- _Instructions for the task_: From the entries below, pull out each line where "trolley" appears.

[Dataset entries]
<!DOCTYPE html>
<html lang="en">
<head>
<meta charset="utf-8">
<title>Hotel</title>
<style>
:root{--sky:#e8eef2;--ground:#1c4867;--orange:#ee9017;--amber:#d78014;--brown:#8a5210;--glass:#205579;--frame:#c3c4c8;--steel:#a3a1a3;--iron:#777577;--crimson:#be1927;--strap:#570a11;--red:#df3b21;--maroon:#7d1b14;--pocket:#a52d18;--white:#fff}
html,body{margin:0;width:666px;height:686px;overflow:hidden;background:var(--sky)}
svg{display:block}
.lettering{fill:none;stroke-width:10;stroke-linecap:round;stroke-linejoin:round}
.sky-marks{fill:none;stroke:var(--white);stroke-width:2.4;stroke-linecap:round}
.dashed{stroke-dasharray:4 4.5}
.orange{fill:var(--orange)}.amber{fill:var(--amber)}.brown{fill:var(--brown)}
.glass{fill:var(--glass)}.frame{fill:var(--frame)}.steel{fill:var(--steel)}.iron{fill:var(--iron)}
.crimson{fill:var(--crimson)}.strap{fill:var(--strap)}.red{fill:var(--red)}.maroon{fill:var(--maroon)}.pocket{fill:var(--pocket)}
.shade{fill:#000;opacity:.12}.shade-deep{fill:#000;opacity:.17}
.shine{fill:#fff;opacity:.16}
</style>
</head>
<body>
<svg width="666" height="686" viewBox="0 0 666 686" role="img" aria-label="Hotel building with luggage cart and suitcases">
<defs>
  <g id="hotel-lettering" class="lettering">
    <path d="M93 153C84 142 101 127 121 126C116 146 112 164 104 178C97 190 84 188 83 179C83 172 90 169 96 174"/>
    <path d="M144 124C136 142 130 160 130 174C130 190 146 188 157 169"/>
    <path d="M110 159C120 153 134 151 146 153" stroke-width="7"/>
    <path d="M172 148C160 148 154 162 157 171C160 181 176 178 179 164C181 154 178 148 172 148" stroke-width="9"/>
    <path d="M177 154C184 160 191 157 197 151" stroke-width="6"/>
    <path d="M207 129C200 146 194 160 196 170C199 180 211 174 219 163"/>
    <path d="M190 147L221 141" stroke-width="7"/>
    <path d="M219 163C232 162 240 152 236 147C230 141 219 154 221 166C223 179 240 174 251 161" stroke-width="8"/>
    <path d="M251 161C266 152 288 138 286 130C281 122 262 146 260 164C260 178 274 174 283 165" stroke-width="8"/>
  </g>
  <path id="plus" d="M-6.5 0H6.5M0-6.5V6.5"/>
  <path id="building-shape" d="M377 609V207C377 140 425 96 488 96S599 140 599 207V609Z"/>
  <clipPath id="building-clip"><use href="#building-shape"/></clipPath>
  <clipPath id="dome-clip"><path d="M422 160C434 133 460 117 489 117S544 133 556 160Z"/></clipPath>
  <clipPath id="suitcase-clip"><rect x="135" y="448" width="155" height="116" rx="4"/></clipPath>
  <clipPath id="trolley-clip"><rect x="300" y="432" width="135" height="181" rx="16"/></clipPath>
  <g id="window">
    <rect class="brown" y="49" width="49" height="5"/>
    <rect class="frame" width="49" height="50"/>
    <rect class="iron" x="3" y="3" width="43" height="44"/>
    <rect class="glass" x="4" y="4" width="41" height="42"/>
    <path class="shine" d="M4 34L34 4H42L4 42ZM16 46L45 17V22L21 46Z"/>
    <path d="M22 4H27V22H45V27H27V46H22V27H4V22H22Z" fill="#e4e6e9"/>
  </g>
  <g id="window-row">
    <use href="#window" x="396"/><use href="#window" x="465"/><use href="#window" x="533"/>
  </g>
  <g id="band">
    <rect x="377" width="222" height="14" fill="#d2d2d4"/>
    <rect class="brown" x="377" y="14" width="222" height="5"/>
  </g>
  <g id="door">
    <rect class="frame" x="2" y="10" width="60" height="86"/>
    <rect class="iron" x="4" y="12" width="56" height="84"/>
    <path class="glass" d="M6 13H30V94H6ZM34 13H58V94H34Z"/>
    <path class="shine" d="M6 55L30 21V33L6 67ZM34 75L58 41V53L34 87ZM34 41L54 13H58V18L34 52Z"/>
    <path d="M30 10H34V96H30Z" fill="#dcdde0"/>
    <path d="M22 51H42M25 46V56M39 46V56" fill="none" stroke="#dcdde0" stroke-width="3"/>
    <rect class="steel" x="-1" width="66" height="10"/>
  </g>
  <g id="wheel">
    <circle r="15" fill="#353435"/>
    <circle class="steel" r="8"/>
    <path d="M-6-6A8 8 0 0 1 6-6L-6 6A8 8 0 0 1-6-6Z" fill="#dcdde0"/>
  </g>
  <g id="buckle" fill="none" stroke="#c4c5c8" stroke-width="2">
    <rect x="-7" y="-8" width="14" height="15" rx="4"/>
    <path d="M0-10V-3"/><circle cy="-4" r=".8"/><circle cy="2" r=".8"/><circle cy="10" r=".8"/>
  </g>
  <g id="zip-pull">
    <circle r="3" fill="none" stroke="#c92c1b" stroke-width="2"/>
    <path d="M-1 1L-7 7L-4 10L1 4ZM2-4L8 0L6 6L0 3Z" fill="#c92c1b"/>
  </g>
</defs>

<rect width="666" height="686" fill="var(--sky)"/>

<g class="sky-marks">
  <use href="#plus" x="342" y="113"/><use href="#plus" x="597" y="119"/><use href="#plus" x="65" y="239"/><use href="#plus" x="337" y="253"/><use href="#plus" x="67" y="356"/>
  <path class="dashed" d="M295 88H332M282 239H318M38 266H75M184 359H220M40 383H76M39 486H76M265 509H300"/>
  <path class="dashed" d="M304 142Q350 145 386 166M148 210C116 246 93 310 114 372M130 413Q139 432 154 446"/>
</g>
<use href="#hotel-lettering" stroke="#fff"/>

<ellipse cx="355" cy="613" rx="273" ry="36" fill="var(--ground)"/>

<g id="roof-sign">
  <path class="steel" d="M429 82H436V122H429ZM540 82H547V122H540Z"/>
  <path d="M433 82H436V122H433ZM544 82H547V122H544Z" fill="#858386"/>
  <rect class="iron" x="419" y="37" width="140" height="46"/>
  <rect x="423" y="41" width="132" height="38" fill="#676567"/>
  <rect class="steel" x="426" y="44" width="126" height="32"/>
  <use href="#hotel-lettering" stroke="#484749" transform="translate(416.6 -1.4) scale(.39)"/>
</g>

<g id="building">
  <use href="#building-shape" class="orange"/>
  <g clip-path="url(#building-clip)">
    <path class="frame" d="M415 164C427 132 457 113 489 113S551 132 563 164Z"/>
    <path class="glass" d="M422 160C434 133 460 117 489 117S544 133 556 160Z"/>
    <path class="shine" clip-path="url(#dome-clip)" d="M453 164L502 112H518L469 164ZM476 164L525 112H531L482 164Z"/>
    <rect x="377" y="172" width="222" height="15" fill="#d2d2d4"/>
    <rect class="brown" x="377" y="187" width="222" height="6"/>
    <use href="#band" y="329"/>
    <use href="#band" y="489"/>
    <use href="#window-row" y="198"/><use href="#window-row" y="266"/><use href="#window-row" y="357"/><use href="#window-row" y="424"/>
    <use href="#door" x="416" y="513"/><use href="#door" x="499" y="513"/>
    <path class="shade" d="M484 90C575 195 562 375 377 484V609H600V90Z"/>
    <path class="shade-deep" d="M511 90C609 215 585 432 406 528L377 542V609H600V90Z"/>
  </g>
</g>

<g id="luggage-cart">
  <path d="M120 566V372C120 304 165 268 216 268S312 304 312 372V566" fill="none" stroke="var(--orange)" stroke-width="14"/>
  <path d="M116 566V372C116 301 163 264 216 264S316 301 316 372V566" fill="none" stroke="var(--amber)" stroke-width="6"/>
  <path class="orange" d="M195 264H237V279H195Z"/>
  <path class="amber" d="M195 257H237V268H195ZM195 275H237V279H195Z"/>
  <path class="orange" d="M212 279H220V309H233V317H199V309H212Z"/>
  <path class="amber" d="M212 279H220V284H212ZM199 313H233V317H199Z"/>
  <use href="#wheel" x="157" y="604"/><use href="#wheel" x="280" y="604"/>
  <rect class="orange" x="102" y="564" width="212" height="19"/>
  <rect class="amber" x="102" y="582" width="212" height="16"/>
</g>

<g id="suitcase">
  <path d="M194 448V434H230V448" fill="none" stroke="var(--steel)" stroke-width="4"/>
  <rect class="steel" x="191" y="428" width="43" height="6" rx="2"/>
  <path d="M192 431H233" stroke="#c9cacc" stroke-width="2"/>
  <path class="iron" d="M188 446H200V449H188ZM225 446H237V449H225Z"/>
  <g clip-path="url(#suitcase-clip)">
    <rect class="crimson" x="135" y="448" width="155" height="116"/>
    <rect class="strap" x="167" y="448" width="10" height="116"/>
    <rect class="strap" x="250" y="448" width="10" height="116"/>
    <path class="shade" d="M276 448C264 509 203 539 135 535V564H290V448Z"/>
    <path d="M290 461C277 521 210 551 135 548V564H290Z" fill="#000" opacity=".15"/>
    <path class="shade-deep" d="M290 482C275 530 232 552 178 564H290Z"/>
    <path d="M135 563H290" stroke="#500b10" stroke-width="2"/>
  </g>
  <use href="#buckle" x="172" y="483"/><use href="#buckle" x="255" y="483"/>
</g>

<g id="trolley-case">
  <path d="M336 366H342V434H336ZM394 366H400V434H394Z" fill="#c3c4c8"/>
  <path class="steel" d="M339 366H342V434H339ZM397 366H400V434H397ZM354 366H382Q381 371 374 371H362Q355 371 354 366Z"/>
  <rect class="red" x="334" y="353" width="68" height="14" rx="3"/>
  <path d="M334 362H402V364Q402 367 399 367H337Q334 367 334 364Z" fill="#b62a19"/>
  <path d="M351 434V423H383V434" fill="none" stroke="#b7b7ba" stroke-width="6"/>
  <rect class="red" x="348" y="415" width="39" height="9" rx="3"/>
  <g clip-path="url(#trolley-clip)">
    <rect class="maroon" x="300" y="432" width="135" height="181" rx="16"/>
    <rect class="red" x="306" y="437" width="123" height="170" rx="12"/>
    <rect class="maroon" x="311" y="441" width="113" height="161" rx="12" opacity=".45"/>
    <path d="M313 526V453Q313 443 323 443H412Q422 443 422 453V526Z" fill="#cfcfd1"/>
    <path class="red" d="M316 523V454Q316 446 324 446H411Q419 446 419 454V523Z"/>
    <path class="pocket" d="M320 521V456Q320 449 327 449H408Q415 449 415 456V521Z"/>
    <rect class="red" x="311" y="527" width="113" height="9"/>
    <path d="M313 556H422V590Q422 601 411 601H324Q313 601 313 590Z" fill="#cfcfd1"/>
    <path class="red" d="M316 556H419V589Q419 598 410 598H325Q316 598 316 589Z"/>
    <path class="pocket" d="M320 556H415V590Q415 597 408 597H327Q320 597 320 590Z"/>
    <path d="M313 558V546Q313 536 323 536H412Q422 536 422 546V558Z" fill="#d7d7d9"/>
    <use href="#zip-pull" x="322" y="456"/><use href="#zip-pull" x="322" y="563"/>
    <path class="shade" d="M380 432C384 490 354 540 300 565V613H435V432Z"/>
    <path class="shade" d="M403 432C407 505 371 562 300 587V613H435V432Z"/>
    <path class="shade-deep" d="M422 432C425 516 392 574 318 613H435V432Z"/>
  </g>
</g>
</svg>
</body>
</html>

- _Reply to the task_:
  <clipPath id="trolley-clip"><rect x="300" y="432" width="135" height="181" rx="16"/></clipPath>
<g id="trolley-case">
  <g clip-path="url(#trolley-clip)">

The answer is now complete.